Gonzalez started slowly after being called up last year at midseason, but hit .320 with a .608 slugging percentage after the break and 10-for-17 in the Rockies' loss in the NL Division Series. This year he took a step forward, but said he is upset his team didn't return to the postseason.
Gonzalez won the batting crown despite a high strikeout total -- 135. Tracy noted that Gonzalez shouldn't overdo his efforts to trim strikeouts since he is a power hitter, but cutting 30 or so strikeouts could make his numbers even more impressive.
So Gonzalez will work with his older brother, Euro, who coached him in youth ball years ago, and a friend who will pitch batting practice. Gonzalez also intends to spend part of the winter in California training with fellow clients of his agent, Scott Boras.
"The preparation that I've had, I'm going to try to do it twice as hard," Gonzalez said. "We don't want to get stuck. We want to get better. If you look at my numbers, they were great but we didn't get what we wanted. We didn't advance to the postseason.
"I guess that's the way you have to put it. You have to try to get better so you can be an All-Star. If you get comfortable with what you do, you can get stuck. You'll get worse."
Gonzalez's is the seventh batting title in the Rockies' 18-year history.

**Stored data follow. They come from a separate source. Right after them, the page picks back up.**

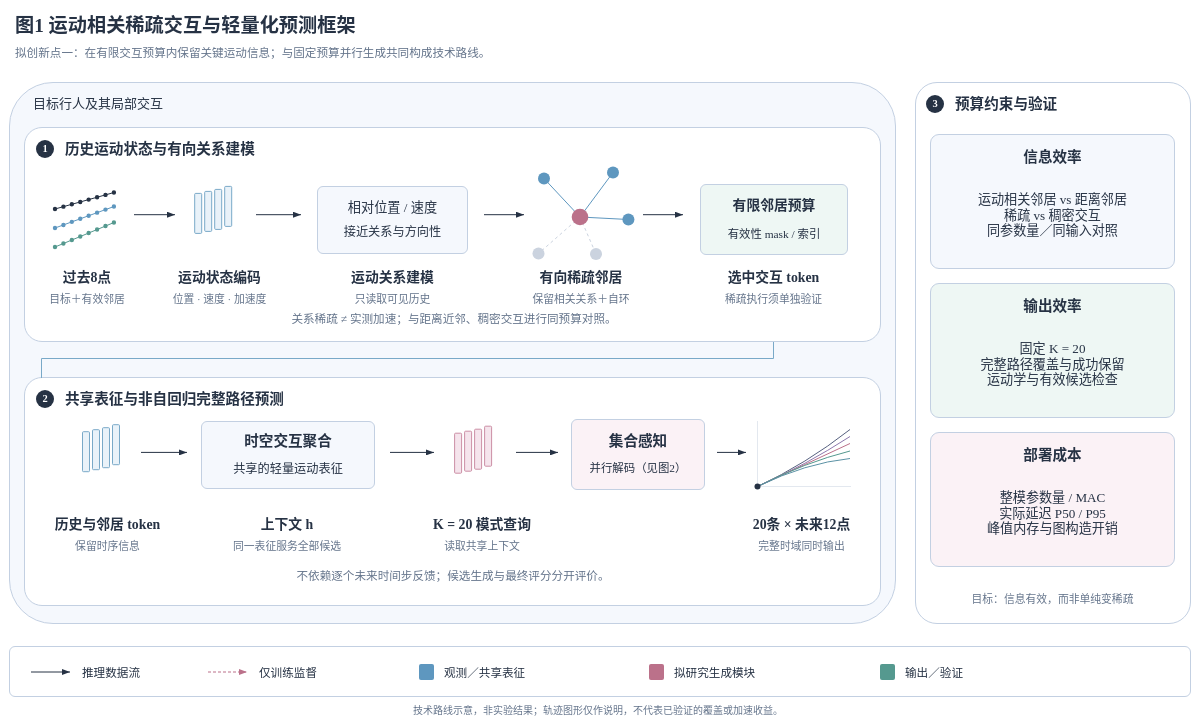
<!DOCTYPE html>
<html lang="zh-CN">
<head>
<meta charset="utf-8">
<title>运动相关稀疏交互与轻量化预测框架</title>
<style>
:root{
  --ink:#263244; --muted:#64748b; --border:#c3d0e2; --panel:#f5f8fd;
  --blue:#5e97bf; --blue-soft:#e9f2f9; --blue-line:#79a9c8;
  --rose:#bb718a; --rose-soft:#fbf2f6; --green:#55998f; --green-soft:#eef7f4; --grey:#cbd3df;
}
*{box-sizing:border-box;margin:0;padding:0}
body{position:relative;width:1200px;height:728px;overflow:hidden;background:#fff;color:var(--ink);
  font-family:"Liberation Serif","Noto Sans CJK SC",serif;font-size:13px;white-space:nowrap}
header{position:absolute;left:15px;top:12px}
h1{font-size:19.2px;line-height:27px}
header p{margin-top:5px;font-size:11.6px;line-height:20px;color:var(--muted)}
.panel{position:absolute;border:1px solid var(--border);background:#fff}
.scope{left:9px;top:82px;width:887px;height:542px;border-radius:44px;background:var(--panel)}
.stage{left:24px;width:857px;border-radius:18px}
.stage-history{top:127px;height:215px}
.stage-predict{top:377px;height:229px}
.scope-label{position:absolute;left:33px;top:94px;line-height:20px}
.heading{display:flex;align-items:center;gap:11px;height:20px;font-size:14.6px;line-height:20px}
.stage .heading{margin:11px 0 0 11px}
.number{width:18px;height:18px;border-radius:50%;background:var(--ink);color:#fff;font-size:10.5px;line-height:18px;text-align:center}
.flow{position:absolute;left:0;top:0;width:1200px;height:728px}
.node{position:absolute;display:flex;flex-direction:column;align-items:center;justify-content:center;gap:4px;
  border:1px solid var(--border);border-radius:6px;background:var(--panel);line-height:21px;font-size:12.2px}
.node strong{font-size:14.6px}
.green{background:var(--green-soft)}
.rose{background:var(--rose-soft)}
.caption{position:absolute;left:var(--x);transform:translateX(-50%);text-align:center}
.row-history{top:268px}
.row-predict{top:515px}
.caption strong{display:block;font-size:13.8px;line-height:20px}
.caption span{display:block;margin-top:2px;font-size:10.8px;line-height:18px;color:var(--muted)}
.note{position:absolute;left:453px;transform:translateX(-50%);font-size:11.6px;line-height:20px;color:var(--muted)}
.validation{left:915px;top:82px;width:276px;height:542px;border-radius:22px;padding:11px 15px 0 14px}
.validation .heading{margin-left:-4px}
.cards{display:flex;flex-direction:column;gap:14px;margin-top:20px}
.card{height:135px;border:1px solid var(--border);border-radius:9px;background:var(--panel);padding-top:12px;text-align:center}
.card.green{background:var(--green-soft)}
.card.rose{background:var(--rose-soft)}
.card h3{font-size:14.6px;line-height:21px}
.card p{margin-top:24px;font-size:13.1px;line-height:15.7px}
.goal{margin-top:22px;text-align:center;font-size:10.8px;line-height:20px;color:var(--muted)}
.legend{left:9px;top:646px;width:1182px;height:51px;border-radius:6px;padding-left:21px;display:grid;
  grid-template-columns:177px 211px 230px 231px 1fr;align-items:center;font-size:11.6px;list-style:none}
.legend li{display:flex;align-items:center;gap:10px}
.legend svg{width:41px;height:10px}
.swatch{width:15px;height:16px;border-radius:2px;background:var(--c)}
footer{position:absolute;left:0;width:1196px;top:701px;text-align:center;font-size:10px;line-height:20px;color:var(--muted)}
</style>
</head>
<body>
<header>
  <h1>图1 运动相关稀疏交互与轻量化预测框架</h1>
  <p>拟创新点一：在有限交互预算内保留关键运动信息；与固定预算并行生成共同构成技术路线。</p>
</header>

<main>
  <div class="panel scope"></div>
  <p class="scope-label">目标行人及其局部交互</p>
  <section class="panel stage stage-history">
    <h2 class="heading"><span class="number">1</span>历史运动状态与有向关系建模</h2>
  </section>
  <section class="panel stage stage-predict">
    <h2 class="heading"><span class="number">2</span>共享表征与非自回归完整路径预测</h2>
  </section>

  <svg class="flow" viewBox="0 0 1200 728" fill="none" aria-hidden="true">
    <defs>
      <marker id="head" viewBox="0 0 8 6" markerWidth="8" markerHeight="6" refX="8" refY="3" orient="auto" markerUnits="userSpaceOnUse"><path d="M0 0L8 3L0 6Z" fill="#263244"/></marker>
      <marker id="head-rose" viewBox="0 0 8 6" markerWidth="8" markerHeight="6" refX="8" refY="3" orient="auto" markerUnits="userSpaceOnUse"><path d="M0 0L8 3L0 6Z" fill="#bb718a"/></marker>
      <g id="tokens">
        <rect y="7" width="7" height="40" rx="1"/>
        <rect x="10" y="5" width="7" height="40" rx="1"/>
        <rect x="20" y="3" width="7" height="40" rx="1"/>
        <rect x="30" width="7" height="40" rx="1"/>
      </g>
    </defs>

    <path class="stage-link" d="M773.5 342V358.5H41.5V378" stroke="var(--blue-line)"/>

    <g class="arrows" stroke="var(--ink)" marker-end="url(#head)">
      <path d="M134 214.7H175" marker-end="url(#head)"/>
      <path d="M256 214.7H301" marker-end="url(#head)"/>
      <path d="M484 214.7H524" marker-end="url(#head)"/>
      <path d="M643 214.7H683" marker-end="url(#head)"/>
      <path d="M141 452.4H187" marker-end="url(#head)"/>
      <path d="M390 452.4H434" marker-end="url(#head)"/>
      <path d="M516 452.4H558" marker-end="url(#head)"/>
      <path d="M717 452.4H746" marker-end="url(#head)"/>
    </g>

    <g class="tracks">
      <g stroke="var(--ink)"><path d="M55 209L114 192.5"/></g>
      <g stroke="var(--blue)"><path d="M55 228L114 206.5"/></g>
      <g stroke="var(--green)"><path d="M55 247L114 222.5"/></g>
      <g class="track-points" stroke-width="4.4" stroke-linecap="round" stroke-dasharray="0 1">
        <path d="M55 209L114 192.5" pathLength="7.01" stroke="var(--ink)"/>
        <path d="M55 228L114 206.5" pathLength="7.01" stroke="var(--blue)"/>
        <path d="M55 247L114 222.5" pathLength="7.01" stroke="var(--green)"/>
      </g>
    </g>

    <g class="token-sets" fill="var(--blue-soft)" stroke="var(--blue-line)">
      <use href="#tokens" x="194.7" y="186.4"/>
      <use href="#tokens" x="82.5" y="424.7"/>
      <use href="#tokens" x="454.6" y="426.2" fill="#f5e4ec" stroke="#cc8fa5"/>
    </g>

    <g class="neighbours">
      <path d="M580 217L544 178.5M580 217L613 172.5M580 217L628.5 219.5" stroke="var(--blue)"/>
      <path d="M580 217L538.5 253.5M580 217L596 254" stroke="var(--grey)" stroke-dasharray="3 3"/>
      <g fill="var(--blue)"><circle cx="544" cy="178.6" r="6"/><circle cx="613" cy="172.5" r="6"/><circle cx="628.4" cy="219.4" r="6"/></g>
      <g fill="var(--grey)"><circle cx="538.5" cy="253.5" r="6"/><circle cx="596" cy="254" r="6"/></g>
      <circle cx="580" cy="217" r="8.3" fill="var(--rose)"/>
    </g>

    <g class="futures">
      <path d="M757.5 421V486.5H851" stroke="#e3e8ef"/>
      <path d="M757.5 486.5Q806 464 850 429.5" stroke="#56607f"/>
      <path d="M757.5 486.5Q806 465 850 436.5" stroke="#8d78ad"/>
      <path d="M757.5 486.5Q806 464 850 443.5" stroke="var(--rose)"/>
      <path d="M757.5 486.5Q806 462 850 451" stroke="var(--green)"/>
      <path d="M757.5 486.5Q806 463 850 458.5" stroke="#5b92a5"/>
      <circle cx="757.5" cy="486.5" r="3" fill="var(--ink)"/>
    </g>
  </svg>

  <div class="node" style="left:317px;top:186px;width:151px;height:68px"><span style="font-size:13.2px">相对位置 / 速度</span><span>接近关系与方向性</span></div>
  <div class="node green" style="left:700px;top:184px;width:148px;height:71px;gap:8px"><strong style="font-size:13.8px">有限邻居预算</strong><span style="font-size:11.4px">有效性 mask / 索引</span></div>
  <div class="node" style="left:201px;top:421px;width:174px;height:68px;gap:7px"><strong>时空交互聚合</strong><span>共享的轻量运动表征</span></div>
  <div class="node rose" style="left:571px;top:419px;width:134px;height:71px;gap:6px"><strong>集合感知</strong><span style="font-size:11.4px">并行解码（见图2）</span></div>

  <div class="caption row-history" style="--x:87px"><strong>过去8点</strong><span>目标＋有效邻居</span></div>
  <div class="caption row-history" style="--x:219.5px"><strong>运动状态编码</strong><span>位置 · 速度 · 加速度</span></div>
  <div class="caption row-history" style="--x:392.5px"><strong>运动关系建模</strong><span>只读取可见历史</span></div>
  <div class="caption row-history" style="--x:581px"><strong>有向稀疏邻居</strong><span>保留相关关系＋自环</span></div>
  <div class="caption row-history" style="--x:773.5px"><strong>选中交互 token</strong><span>稀疏执行须单独验证</span></div>
  <p class="note" style="top:310px;left:454px">关系稀疏 ≠ 实测加速；与距离近邻、稠密交互进行同预算对照。</p>

  <div class="caption row-predict" style="--x:107.5px"><strong>历史与邻居 token</strong><span>保留时序信息</span></div>
  <div class="caption row-predict" style="--x:287px"><strong>上下文 h</strong><span>同一表征服务全部候选</span></div>
  <div class="caption row-predict" style="--x:482px"><strong>K = 20 模式查询</strong><span>读取共享上下文</span></div>
  <div class="caption row-predict" style="--x:801.5px"><strong>20条 × 未来12点</strong><span>完整时域同时输出</span></div>
  <p class="note" style="top:567px">不依赖逐个未来时间步反馈；候选生成与最终评分分开评价。</p>
</main>

<aside class="panel validation">
  <h2 class="heading"><span class="number">3</span>预算约束与验证</h2>
  <div class="cards">
    <section class="card"><h3>信息效率</h3><p>运动相关邻居 vs 距离邻居<br>稀疏 vs 稠密交互<br>同参数量／同输入对照</p></section>
    <section class="card green"><h3>输出效率</h3><p>固定 K = 20<br>完整路径覆盖与成功保留<br>运动学与有效候选检查</p></section>
    <section class="card rose"><h3>部署成本</h3><p>整模参数量 / MAC<br>实际延迟 P50 / P95<br>峰值内存与图构造开销</p></section>
  </div>
  <p class="goal">目标：信息有效，而非单纯变稀疏</p>
</aside>

<ul class="panel legend">
  <li><svg viewBox="0 0 41 10" aria-hidden="true"><path d="M0 5H39" stroke="var(--ink)" marker-end="url(#head)"/></svg>推理数据流</li>
  <li><svg viewBox="0 0 41 10" aria-hidden="true"><path d="M0 5H39" stroke="var(--rose)" stroke-dasharray="3 2" marker-end="url(#head-rose)"/></svg>仅训练监督</li>
  <li><span class="swatch" style="--c:var(--blue)"></span>观测／共享表征</li>
  <li><span class="swatch" style="--c:var(--rose)"></span>拟研究生成模块</li>
  <li><span class="swatch" style="--c:var(--green)"></span>输出／验证</li>
</ul>
<footer>技术路线示意，非实验结果；轨迹图形仅作说明，不代表已验证的覆盖或加速收益。</footer>
</body>
</html>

He joins Galarraga, Larry Walker (1998, 1999, 2000 and 2001), Todd Helton (2000) and Matt Holliday (2007).